With increasing urbanisation of the African population, transport of fresh products into urban centres has become more significant. Poor marketing systems and poor roads lead to significant losses (Thompson et al., 1997). In the case of sweetpotato in Tanzania, a loss in value of 13% due to handling and transport alone has been recorded (Tomlins et al., 2000).

Loss reduction opportunities

It has been stated that the key to reducing losses is in 'soft' infrastructure investments, improved market integration, and in value addition through processing. This is particularly pertinent to cassava where although in the export markets refrigeration or coating the root with paraffin wax are used to extend shelf-life to over a month, such procedures are too expensive to be adopted by local markets in developing countries. Sweetpotato and yam are different as they have relatively long shelf-lives under ambient conditions. But there is scope for improving shelf-life by a process of curing.  If immediately after harvest the product is stored for a few days in a warm, high humidity environment then the healing of harvest damage is promoted which reduces water loss so that quality is retained. Sweetpotato is particularly prone to
preharvest infestation of the sweetpotato weevil (Cylas spp.), which leads to postharvest deterioration. Considerable effort is being expended to overcome this problem both through production of bt-sweetpotato and natural resistance. In the case of yams there would be benefits if cultivars could be developed with tubers that have extended periods of dormancy.

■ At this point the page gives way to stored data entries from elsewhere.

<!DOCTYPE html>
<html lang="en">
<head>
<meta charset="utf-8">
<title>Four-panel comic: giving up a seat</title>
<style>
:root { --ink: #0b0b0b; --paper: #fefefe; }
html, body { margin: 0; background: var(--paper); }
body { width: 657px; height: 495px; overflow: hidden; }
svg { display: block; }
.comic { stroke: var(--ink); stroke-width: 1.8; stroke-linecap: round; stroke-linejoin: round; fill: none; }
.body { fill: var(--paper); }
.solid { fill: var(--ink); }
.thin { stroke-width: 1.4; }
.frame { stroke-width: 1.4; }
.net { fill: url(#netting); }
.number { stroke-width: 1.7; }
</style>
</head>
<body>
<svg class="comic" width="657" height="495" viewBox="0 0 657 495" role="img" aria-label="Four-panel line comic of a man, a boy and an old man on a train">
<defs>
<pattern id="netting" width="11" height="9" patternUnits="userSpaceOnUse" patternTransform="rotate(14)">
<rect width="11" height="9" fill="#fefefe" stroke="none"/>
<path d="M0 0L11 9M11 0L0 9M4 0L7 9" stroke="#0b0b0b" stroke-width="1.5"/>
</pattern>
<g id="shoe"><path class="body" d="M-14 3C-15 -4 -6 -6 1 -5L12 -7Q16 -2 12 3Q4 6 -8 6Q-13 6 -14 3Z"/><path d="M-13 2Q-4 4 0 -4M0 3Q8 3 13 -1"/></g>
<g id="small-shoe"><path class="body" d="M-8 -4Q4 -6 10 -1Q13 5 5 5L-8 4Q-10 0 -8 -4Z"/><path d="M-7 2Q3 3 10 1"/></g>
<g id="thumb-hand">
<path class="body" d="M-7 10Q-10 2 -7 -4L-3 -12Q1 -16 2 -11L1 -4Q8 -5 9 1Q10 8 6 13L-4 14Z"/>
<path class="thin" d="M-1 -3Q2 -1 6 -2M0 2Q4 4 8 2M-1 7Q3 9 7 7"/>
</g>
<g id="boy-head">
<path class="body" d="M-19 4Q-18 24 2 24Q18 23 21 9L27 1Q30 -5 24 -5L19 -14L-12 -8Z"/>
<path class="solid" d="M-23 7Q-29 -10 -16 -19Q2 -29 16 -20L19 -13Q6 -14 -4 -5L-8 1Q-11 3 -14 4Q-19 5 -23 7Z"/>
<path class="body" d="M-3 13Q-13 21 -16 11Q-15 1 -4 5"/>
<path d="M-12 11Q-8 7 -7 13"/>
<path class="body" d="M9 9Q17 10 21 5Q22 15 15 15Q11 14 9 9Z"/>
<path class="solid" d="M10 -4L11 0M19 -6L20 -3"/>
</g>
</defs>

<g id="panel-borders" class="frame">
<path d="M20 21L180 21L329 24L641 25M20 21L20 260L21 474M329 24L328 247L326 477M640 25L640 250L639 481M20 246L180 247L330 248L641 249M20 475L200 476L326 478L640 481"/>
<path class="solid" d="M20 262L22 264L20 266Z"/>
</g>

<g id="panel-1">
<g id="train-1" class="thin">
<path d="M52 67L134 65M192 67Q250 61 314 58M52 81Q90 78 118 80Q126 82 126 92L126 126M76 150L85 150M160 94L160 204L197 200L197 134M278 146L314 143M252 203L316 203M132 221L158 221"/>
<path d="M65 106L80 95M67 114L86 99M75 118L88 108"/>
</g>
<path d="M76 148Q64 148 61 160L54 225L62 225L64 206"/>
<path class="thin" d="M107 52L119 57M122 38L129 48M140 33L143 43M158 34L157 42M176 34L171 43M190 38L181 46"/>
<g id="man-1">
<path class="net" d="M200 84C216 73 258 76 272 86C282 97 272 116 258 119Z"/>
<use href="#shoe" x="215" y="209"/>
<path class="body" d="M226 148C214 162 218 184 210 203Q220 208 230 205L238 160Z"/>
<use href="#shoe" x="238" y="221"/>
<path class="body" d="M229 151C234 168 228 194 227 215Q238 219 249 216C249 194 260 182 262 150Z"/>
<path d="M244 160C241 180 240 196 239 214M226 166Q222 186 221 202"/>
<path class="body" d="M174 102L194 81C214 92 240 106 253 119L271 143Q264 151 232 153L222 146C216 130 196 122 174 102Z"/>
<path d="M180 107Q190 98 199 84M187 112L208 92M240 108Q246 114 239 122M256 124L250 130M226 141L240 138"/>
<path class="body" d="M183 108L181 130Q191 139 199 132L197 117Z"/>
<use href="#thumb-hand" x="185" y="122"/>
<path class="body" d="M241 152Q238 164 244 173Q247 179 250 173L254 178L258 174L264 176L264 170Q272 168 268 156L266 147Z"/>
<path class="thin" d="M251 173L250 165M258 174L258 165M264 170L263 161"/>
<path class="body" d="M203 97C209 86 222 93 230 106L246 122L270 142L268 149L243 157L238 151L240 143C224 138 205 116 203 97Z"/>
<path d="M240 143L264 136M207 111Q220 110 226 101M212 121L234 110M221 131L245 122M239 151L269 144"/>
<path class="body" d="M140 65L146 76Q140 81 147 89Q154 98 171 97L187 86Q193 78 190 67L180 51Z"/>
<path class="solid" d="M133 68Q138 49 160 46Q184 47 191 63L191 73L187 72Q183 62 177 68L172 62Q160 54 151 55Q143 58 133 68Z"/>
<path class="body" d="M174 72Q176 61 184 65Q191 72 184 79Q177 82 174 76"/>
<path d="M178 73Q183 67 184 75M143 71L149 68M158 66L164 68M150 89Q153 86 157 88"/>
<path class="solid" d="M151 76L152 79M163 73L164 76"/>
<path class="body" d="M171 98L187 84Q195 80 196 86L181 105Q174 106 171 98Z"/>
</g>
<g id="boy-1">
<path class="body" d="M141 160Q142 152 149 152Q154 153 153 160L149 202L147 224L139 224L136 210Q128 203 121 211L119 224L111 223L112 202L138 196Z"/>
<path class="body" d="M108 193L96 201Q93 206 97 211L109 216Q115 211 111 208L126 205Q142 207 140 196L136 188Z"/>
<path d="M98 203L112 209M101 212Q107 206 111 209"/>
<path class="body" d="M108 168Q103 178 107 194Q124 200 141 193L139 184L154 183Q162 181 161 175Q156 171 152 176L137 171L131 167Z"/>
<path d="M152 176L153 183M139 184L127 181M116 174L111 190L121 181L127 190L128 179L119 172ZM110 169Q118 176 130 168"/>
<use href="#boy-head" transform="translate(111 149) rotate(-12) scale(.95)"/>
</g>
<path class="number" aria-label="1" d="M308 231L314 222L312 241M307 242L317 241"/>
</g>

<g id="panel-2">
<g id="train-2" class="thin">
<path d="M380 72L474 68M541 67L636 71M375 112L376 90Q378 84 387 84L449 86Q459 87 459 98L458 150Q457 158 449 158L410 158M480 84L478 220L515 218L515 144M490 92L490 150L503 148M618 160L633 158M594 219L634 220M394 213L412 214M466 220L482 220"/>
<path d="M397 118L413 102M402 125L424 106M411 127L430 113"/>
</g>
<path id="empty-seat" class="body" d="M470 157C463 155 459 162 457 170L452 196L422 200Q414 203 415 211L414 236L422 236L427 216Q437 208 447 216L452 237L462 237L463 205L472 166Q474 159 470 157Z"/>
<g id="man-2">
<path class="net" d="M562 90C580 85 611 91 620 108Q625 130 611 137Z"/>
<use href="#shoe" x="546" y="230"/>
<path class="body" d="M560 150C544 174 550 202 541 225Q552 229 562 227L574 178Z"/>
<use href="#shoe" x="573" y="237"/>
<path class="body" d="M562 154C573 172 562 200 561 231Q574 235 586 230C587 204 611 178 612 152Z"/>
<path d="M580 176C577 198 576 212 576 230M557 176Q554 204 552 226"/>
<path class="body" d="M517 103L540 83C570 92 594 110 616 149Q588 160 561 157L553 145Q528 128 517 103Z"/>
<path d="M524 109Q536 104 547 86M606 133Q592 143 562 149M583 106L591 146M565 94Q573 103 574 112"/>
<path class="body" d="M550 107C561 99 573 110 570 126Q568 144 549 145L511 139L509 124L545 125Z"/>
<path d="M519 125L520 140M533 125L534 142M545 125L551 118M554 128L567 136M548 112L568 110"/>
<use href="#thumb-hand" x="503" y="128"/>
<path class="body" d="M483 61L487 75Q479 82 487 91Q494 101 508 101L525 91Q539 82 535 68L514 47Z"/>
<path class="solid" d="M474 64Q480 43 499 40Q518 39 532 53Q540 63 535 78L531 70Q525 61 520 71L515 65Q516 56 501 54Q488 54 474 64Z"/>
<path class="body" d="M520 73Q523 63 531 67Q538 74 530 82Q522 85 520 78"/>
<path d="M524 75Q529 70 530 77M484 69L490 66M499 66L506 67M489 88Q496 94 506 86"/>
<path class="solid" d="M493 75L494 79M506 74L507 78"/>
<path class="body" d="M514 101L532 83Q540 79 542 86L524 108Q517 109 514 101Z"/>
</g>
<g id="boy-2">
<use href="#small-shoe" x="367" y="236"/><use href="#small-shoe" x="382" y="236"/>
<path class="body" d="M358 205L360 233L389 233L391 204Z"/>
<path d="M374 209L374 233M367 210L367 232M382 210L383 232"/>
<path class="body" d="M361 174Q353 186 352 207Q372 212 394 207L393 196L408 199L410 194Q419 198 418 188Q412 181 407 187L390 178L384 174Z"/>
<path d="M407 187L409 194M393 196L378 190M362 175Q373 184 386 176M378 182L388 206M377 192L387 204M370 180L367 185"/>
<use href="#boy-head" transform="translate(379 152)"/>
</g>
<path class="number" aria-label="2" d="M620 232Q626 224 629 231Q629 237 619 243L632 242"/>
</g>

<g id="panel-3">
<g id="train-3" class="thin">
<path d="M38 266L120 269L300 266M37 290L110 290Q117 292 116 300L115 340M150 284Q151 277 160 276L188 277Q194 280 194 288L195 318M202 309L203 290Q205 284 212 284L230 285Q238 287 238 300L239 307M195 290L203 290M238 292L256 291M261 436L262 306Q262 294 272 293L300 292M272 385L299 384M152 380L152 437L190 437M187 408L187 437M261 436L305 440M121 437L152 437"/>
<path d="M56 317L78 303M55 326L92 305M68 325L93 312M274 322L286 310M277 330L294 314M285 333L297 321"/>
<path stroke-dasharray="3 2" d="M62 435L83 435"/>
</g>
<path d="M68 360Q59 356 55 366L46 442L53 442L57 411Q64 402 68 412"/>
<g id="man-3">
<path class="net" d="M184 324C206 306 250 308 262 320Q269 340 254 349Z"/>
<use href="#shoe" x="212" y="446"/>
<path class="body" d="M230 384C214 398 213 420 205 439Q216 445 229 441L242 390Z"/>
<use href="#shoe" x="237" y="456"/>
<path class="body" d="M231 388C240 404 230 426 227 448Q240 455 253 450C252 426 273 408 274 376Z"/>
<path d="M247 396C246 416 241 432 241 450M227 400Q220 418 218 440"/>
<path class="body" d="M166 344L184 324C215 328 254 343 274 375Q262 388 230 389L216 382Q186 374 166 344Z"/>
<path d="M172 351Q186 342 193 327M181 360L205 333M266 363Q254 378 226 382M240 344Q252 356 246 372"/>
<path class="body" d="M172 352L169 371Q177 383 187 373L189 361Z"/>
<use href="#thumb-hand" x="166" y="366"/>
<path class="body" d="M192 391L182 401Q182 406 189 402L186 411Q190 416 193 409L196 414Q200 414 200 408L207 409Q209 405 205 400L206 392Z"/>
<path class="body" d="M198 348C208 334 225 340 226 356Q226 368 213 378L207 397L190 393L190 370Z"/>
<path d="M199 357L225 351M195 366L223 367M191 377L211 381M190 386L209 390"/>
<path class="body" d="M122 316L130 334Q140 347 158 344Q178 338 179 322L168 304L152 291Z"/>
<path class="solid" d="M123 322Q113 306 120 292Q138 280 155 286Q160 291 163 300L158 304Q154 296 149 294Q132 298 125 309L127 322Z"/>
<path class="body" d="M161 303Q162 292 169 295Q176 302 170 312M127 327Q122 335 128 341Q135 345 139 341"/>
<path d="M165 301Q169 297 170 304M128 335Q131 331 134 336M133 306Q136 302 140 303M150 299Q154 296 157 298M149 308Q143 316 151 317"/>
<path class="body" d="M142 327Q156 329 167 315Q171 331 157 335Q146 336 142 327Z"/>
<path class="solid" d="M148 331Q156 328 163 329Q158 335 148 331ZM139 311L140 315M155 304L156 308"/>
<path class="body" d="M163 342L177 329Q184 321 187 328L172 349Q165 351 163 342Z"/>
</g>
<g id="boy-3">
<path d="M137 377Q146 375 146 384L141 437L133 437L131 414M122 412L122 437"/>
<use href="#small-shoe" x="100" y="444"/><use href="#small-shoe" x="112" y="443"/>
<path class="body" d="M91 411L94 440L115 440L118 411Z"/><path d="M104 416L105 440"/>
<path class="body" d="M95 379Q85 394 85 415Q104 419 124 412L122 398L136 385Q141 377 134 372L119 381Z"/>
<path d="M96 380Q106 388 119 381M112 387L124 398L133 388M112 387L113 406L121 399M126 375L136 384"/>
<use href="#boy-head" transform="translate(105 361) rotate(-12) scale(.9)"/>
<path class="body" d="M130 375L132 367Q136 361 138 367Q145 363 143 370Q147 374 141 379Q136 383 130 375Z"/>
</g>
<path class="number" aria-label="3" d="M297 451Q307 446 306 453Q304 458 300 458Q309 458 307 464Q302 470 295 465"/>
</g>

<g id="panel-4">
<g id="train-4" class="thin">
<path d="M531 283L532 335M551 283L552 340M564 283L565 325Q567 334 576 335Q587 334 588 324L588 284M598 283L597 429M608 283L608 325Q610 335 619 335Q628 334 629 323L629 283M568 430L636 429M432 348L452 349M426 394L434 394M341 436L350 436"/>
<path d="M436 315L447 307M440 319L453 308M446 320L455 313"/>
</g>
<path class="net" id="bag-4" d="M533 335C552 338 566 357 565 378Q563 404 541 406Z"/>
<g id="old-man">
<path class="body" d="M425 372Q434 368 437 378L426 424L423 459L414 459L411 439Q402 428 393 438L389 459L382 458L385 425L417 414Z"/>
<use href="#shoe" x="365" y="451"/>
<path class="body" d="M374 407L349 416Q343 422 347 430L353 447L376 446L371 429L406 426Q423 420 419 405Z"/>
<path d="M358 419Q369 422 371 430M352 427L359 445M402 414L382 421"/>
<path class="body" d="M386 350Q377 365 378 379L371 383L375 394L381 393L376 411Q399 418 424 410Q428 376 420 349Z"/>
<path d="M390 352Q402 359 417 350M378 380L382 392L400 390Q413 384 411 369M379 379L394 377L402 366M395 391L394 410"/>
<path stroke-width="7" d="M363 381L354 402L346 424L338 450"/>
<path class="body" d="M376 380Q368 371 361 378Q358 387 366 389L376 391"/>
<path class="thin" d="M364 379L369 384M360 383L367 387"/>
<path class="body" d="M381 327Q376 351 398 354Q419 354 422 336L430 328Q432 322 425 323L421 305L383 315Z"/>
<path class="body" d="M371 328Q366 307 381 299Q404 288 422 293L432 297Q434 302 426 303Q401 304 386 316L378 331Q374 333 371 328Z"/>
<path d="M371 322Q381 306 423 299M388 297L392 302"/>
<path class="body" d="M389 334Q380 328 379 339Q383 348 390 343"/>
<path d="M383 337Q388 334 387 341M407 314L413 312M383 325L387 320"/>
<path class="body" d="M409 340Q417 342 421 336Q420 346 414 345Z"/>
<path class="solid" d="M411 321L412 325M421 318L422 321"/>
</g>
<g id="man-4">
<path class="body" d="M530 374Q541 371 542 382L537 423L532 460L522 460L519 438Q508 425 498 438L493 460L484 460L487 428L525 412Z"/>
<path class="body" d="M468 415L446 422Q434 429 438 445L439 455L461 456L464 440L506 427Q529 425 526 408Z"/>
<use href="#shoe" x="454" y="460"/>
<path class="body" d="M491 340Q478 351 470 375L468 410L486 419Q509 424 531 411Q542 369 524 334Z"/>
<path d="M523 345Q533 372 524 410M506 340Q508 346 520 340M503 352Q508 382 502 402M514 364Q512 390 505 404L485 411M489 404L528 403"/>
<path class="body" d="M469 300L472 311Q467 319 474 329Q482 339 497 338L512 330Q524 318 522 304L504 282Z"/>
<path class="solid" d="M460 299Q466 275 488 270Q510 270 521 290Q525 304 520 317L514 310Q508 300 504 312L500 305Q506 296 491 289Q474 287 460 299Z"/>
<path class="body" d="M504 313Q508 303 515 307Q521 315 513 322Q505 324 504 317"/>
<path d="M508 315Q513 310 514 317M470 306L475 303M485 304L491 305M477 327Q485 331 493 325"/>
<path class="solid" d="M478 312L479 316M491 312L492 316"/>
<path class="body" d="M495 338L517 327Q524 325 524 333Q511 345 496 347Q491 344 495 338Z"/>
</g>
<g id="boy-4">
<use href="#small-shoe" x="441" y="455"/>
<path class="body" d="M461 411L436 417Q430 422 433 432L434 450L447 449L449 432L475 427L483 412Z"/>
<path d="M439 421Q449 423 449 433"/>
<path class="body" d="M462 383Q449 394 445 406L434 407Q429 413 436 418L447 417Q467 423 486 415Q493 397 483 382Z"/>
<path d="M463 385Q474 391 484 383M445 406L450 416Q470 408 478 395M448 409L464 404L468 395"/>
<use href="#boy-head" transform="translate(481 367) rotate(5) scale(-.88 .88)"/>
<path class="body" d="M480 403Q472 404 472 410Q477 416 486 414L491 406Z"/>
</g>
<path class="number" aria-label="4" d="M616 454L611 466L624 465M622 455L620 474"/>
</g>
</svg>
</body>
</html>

For most root and tuber crops a significant proportion of the crop is processed. Transformation of the crop into a more storable form reduces physical losses as well as providing income and employment. Where processing leads to increased value of the product it can effectively change a situation of postharvest loss to one of net economic gain.  Both dried and fermented products are common but here are still subject to physical losses, albeit at a lower rate than the fresh product. Significant volumes of by-products, such as peel, siftings and cassava pulp, are produced during processing. These offer opportunities for loss reduction and value addition, for example the GRATITUDE project is investigating the use of such by-products to generate other foods.

References

  •  Booth, R.H. and Coursey, D.G. (1974) Storage of cassava roots and related postharvest problems. In: Araullo, E.V., Nestel, B. and Campbell, M. (eds), Cassava Processing and Storage. An Interdisciplinary Workshop, IDRC, Ottawa, 43-49.
  • Hall A.J., Bockett G.N. and Nahdy S. (1998) Sweet potato postharvest systems. In Uganda: Strategies, constraints and potentials. International Potato Centre (CIP) Social Science Department Working Paper Series No. 1998-7 CIP, Lima, Peru. ISSN 0256-87.
  • Naziri, D., Quaye, W., Siwoku, B., Wanlapatit, S., Tu, V.P. and Bennett, B. (2014) Not all those who wander are lost: A comparative analysis of postharvest losses in cassava value chains in Ghana, Nigeria, Thailand and Vietnam. Paper submitted for the 14th Congress of the European Association of Agricultural Economists "Agri-food and Rural Innovations for Healthier Societies", Ljubljana, Slovenia.
  • Thomson, M., Ndunguru, G.T., Waida, T.D.R., Rwiza, E. and Jeremiah, S. (1997) The relationship between quality and economic value of fresh sweet potato and dried cassava products in Mwanza, Tanzania, NRI Report (A0500).  Chatham, UK: Natural Resources Institute.
  • Tomlins, K. I., Ndunguru, G., Rwiza, E. and Westby, A. (2000) Postharvest handling and transport of sweet potatoes and their influence on quality in Tanzania, Journal of Horticultural Science and Biotechnology, 75, 586-590.
  • Wenham, J.E. (1995). Postharvest deterioration of cassava: A biotechnology perspective. Plant Production and Protection Paper FAO No 130. Rome: FAO.
  • Westby, A., Van Oirschot, Q., Tomlins, K. Ndunguru, G., Ngendello, T., Sanni, L., Pessey, D. and Oyewole, O. (2004) Bridging the gap between post-harvest technology development and commercialization of root and tuber crops in Africa. Invited thematic paper at the ISTRC-Africa Branch Triennial Symposium, 31 October – 5 November 2004, Mombasa, Kenya.
  • Westby A., Lankford, B., Coulter, J., Orchard, J. and Morton, J. (2005) Rural infrastructure to contribute to African agricultural development: the cases of irrigation and post-harvest. Background paper for the Commission for Africa.
  • Westby, A. (2002). Cassava utilization, storage and small-scale processing. Natural Resources Institute, University of Greenwich, UK.
  • Woolfe J.A. (1992) Sweet potato. An untapped food resource. Cambridge University Press, ISBN 0 521 4029.